Alternative Histories: Lütjens Padmanabhan On Michael Graves
In our office we use a thermos tea pot designed by Michael Graves in 1994. The pot is a joyful, exuberant object made of greenish, bluish plastic. Because of its clunkiness, it remains visible in the midst of our office chaos; it has a presence in friendly dialogue with the models we build.
In his delicate drawing for the Portland Building, Graves works on a series of figurative pavilions to complement and adorn the building’s hermetic mass. Unfortunately, none of these follies were ever built.
Forty years after the Portland Building, we propose our version of its roof-top follies. Graves designed a series of small pavilions that emphasise the building’s monumentality; we decided instead to inflate the scale of the follies to create a one-to-one relationship with base and superstructure. Ours proposes a series of out-of-scale objects: a tower, a pyramid, steps and a billboard. While the objects are abstract and geometric, the billboard carries a photograph of the Palazzo del Te, Giulio Romano’s mannerist masterpiece.

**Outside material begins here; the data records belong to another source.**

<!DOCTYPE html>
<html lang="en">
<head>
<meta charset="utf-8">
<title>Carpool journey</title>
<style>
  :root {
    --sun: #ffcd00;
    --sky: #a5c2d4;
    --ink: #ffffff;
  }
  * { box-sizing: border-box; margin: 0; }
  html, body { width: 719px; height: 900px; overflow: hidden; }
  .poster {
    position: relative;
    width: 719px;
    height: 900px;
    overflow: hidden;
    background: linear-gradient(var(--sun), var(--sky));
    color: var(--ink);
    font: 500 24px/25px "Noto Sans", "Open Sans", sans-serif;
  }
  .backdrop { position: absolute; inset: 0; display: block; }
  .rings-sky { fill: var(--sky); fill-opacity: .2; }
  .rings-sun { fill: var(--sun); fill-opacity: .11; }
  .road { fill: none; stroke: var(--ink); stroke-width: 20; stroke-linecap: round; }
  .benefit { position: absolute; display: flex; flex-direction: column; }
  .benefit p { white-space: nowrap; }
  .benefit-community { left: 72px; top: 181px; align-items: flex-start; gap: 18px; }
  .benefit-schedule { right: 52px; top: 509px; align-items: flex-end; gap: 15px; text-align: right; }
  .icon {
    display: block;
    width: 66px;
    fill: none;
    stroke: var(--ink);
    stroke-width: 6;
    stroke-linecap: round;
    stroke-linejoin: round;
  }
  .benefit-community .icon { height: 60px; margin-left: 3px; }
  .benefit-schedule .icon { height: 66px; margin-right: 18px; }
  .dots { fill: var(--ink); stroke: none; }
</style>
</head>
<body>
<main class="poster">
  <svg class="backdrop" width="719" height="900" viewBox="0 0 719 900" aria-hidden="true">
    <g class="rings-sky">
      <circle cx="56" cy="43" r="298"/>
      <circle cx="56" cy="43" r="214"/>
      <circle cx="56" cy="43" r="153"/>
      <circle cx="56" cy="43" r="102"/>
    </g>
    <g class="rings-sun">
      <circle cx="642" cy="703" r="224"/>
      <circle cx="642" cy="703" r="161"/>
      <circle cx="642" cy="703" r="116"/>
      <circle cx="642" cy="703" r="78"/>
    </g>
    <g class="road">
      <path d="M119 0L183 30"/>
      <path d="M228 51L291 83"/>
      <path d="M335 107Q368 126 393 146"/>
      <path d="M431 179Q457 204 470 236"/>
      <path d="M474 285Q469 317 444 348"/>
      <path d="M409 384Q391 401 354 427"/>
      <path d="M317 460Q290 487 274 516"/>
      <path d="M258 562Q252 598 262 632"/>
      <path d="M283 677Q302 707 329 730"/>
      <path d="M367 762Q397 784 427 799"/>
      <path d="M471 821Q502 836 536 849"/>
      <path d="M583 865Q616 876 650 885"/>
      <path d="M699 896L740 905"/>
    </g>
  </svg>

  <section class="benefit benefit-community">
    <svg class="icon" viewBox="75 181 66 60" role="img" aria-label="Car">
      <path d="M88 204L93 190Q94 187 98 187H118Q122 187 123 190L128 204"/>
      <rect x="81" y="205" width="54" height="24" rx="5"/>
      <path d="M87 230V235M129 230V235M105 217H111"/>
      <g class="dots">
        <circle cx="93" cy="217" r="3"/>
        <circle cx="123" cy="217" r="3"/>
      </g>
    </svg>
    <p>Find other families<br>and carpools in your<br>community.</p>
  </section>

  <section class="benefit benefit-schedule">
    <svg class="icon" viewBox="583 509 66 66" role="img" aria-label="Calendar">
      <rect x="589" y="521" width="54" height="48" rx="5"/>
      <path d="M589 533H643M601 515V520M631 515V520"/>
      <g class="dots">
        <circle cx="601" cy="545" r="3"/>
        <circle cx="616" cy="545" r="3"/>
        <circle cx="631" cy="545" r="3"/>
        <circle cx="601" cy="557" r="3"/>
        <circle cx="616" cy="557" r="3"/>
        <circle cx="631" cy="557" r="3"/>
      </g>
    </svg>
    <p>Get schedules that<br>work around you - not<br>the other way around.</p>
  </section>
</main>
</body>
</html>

Rather than allow a hierarchy between the main body of the Portland building and its pavilions, we insist on their relationship as equal parts. This is a composite figure whose unity depends on each element’s ability to maintain its autonomy within the totality. The whole is formed by a multitude.
– Oliver Lutjens and Thomas Padmanabhan